Work task
Report every line of the records below that contains the word "building".

---------- Listed records ----------

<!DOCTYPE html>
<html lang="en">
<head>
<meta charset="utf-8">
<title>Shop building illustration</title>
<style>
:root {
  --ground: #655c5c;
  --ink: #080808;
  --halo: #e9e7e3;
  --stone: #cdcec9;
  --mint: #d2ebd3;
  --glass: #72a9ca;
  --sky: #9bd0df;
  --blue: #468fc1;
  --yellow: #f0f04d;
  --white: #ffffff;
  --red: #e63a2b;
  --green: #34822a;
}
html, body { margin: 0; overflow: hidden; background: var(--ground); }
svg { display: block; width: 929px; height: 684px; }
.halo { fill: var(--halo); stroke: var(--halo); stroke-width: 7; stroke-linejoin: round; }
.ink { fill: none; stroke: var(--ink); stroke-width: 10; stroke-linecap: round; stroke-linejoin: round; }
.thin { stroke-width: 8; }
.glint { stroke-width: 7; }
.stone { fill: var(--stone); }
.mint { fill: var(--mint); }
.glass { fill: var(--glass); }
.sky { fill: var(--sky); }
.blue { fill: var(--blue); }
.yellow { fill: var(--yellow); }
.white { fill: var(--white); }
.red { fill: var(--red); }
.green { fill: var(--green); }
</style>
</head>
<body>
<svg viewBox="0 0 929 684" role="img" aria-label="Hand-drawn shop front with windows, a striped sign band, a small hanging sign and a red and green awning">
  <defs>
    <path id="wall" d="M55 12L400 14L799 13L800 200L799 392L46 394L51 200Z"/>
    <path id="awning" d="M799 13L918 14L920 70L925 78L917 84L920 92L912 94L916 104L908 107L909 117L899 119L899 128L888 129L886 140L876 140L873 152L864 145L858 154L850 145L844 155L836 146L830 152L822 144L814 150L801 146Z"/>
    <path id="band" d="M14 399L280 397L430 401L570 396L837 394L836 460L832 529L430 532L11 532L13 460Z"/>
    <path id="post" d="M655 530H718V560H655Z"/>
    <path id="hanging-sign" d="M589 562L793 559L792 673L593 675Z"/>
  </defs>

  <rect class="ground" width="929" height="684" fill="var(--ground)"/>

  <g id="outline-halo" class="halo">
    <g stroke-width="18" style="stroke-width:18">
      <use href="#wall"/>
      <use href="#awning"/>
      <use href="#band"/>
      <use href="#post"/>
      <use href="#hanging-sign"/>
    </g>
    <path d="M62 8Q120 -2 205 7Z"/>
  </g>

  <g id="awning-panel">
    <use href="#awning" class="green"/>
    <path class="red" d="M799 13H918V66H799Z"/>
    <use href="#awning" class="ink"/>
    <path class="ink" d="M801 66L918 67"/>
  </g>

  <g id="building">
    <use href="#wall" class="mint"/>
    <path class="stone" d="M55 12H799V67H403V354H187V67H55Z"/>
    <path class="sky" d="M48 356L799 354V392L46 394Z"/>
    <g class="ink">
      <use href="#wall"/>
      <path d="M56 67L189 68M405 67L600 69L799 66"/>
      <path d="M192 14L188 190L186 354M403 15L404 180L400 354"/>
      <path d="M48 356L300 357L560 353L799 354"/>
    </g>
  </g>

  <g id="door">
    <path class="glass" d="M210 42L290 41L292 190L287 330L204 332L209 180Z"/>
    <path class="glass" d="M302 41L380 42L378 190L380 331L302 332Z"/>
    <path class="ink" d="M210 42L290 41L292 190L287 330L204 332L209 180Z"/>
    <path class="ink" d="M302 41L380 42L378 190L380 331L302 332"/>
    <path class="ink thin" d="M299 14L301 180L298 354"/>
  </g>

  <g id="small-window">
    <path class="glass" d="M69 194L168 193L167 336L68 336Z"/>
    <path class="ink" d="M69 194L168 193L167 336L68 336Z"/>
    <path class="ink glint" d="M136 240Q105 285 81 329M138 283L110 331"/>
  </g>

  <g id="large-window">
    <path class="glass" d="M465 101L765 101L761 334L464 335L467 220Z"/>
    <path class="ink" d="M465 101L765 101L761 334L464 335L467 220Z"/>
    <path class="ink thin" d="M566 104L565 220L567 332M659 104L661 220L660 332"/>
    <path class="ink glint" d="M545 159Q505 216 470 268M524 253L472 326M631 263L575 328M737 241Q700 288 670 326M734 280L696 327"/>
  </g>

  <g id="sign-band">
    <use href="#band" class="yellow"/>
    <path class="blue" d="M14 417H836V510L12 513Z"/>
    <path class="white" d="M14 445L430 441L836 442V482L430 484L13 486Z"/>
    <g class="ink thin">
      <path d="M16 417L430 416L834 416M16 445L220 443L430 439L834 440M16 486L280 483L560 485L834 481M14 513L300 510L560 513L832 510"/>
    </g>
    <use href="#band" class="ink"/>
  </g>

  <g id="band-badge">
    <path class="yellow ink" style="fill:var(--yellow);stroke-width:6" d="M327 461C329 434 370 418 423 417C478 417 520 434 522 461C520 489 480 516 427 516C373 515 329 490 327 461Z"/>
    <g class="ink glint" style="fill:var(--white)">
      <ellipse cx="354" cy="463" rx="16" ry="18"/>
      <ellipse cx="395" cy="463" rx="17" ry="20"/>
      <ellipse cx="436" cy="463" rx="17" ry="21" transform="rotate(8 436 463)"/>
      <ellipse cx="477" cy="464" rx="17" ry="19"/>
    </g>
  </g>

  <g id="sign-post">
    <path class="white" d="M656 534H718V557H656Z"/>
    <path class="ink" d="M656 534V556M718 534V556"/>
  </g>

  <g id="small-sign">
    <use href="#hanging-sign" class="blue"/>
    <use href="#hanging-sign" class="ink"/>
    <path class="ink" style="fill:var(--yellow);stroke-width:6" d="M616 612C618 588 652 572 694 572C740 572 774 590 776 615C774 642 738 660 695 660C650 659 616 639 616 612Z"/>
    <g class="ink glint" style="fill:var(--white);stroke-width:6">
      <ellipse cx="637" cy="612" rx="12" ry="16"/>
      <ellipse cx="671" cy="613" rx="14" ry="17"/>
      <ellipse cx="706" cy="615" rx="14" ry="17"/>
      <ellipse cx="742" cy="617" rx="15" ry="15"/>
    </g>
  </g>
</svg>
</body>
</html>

----------

Exercise output
<title>Shop building illustration</title>
  <g id="building">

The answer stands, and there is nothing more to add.